    France on film

    By Frances Atkinson 16 February 2016

    WHAT is it about French cinema and their innate affinity with using film as a powerful way to tell stories? Perhaps it is because, as film critic Henry Porter observes, the French accept that cinema is more than entertainment, a revenue earner and an employment generator: it is culture.

    The biggest film festival in Australia, and the biggest outside of France, The Alliance Francaise French Film Festival returns – and if you’re looking for an overarching theme that sums up the 48 films that make up the 2016 festival, it would have to be diversity.

    From sophisticated comedies, thrillers, love stories and dramas, this year’s line up also features offerings from the small screen, with several French television shows (espionage thriller The Bureau, and WW2 drama Un Village Francais) getting the big screen treatment. The Festival also includes a series of Q&As following particular screenings of Dheepan, My Golden Days, Marguerite and special one-off events, including a screening of Catherine Corsini’s spirited new film Le Belle Saison to celebrate International Women’s Day.

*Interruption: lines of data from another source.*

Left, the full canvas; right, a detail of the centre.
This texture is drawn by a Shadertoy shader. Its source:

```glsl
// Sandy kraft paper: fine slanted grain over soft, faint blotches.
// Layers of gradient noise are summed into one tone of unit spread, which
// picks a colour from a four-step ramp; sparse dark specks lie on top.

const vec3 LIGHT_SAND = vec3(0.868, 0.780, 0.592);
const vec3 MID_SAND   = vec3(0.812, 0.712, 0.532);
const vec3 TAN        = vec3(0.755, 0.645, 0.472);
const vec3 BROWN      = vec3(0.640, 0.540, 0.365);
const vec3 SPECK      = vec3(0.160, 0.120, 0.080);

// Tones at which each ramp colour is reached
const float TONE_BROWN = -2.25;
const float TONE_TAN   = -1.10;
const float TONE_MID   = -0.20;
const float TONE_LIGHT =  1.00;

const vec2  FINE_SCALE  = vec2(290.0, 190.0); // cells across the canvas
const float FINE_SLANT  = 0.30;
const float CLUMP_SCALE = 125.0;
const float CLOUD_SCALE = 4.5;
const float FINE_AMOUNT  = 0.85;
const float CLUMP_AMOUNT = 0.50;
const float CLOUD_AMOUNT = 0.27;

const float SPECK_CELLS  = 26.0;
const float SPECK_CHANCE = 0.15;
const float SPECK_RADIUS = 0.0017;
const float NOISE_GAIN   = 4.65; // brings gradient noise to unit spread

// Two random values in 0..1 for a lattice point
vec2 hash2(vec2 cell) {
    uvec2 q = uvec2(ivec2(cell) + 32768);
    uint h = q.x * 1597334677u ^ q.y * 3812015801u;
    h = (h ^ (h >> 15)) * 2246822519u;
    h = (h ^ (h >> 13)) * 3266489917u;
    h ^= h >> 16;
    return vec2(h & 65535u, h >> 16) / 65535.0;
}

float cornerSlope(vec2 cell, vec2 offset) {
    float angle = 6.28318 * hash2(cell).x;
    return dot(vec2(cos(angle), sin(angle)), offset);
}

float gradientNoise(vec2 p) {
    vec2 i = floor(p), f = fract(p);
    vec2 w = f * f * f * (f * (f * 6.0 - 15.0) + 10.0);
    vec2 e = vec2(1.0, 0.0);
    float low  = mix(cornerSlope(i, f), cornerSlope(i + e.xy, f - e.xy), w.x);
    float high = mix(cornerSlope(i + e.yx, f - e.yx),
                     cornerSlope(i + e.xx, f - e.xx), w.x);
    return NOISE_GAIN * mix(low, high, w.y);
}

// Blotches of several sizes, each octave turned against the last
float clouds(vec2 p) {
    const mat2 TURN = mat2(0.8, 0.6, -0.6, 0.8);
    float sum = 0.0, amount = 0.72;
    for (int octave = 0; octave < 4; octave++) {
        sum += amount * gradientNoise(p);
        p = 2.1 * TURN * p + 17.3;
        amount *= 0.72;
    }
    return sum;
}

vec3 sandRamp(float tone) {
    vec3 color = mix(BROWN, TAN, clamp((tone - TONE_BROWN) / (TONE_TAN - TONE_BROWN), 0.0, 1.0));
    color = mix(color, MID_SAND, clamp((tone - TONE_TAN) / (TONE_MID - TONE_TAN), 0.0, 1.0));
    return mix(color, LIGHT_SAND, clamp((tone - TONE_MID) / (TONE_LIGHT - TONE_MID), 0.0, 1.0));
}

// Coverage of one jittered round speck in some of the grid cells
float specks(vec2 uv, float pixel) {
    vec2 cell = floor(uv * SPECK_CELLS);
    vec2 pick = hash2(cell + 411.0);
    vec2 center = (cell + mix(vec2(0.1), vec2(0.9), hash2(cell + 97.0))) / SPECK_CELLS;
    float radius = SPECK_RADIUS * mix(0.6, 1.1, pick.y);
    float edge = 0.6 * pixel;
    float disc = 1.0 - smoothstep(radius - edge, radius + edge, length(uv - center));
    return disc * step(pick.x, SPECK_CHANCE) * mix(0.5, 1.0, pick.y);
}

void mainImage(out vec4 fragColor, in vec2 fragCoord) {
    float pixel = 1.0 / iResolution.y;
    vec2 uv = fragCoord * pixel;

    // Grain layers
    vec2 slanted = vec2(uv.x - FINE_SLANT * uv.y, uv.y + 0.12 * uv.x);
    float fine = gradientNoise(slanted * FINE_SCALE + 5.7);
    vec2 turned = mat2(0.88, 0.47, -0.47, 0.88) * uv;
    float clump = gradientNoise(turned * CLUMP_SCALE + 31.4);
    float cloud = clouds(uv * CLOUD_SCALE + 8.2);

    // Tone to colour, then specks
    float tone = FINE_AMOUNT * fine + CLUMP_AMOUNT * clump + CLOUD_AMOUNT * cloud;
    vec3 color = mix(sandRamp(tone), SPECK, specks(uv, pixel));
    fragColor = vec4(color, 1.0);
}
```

    Rosalie Blum, a drama-comedy directed by Julien Rappeneau, about Vincent, a thirty-something hairdresser, his overbearing family and an encounter with a mysterious woman, kicks off opening night, while Jean-Luc Godard’s 1963 movie Contempt, starring Brigitte Bardot and Jack Palance closes the event.

    If you’re looking for recommendations, Festival patron David Stratton, along with Academy Award winning filmmaker George Miller, has selected the Taj Mahal as a must see. Based on the true story of a French family caught up in the 2008 Mumbai attacks, the gripping thriller promises to have audiences on their edge of their seats. In stark contrast, Stratton also singles out Microbe & Gasoline, Michel Gondry’s comedy about two young misfits and their refusal to fit in.

    For tickets and information go to: affrenchfilmfestival.org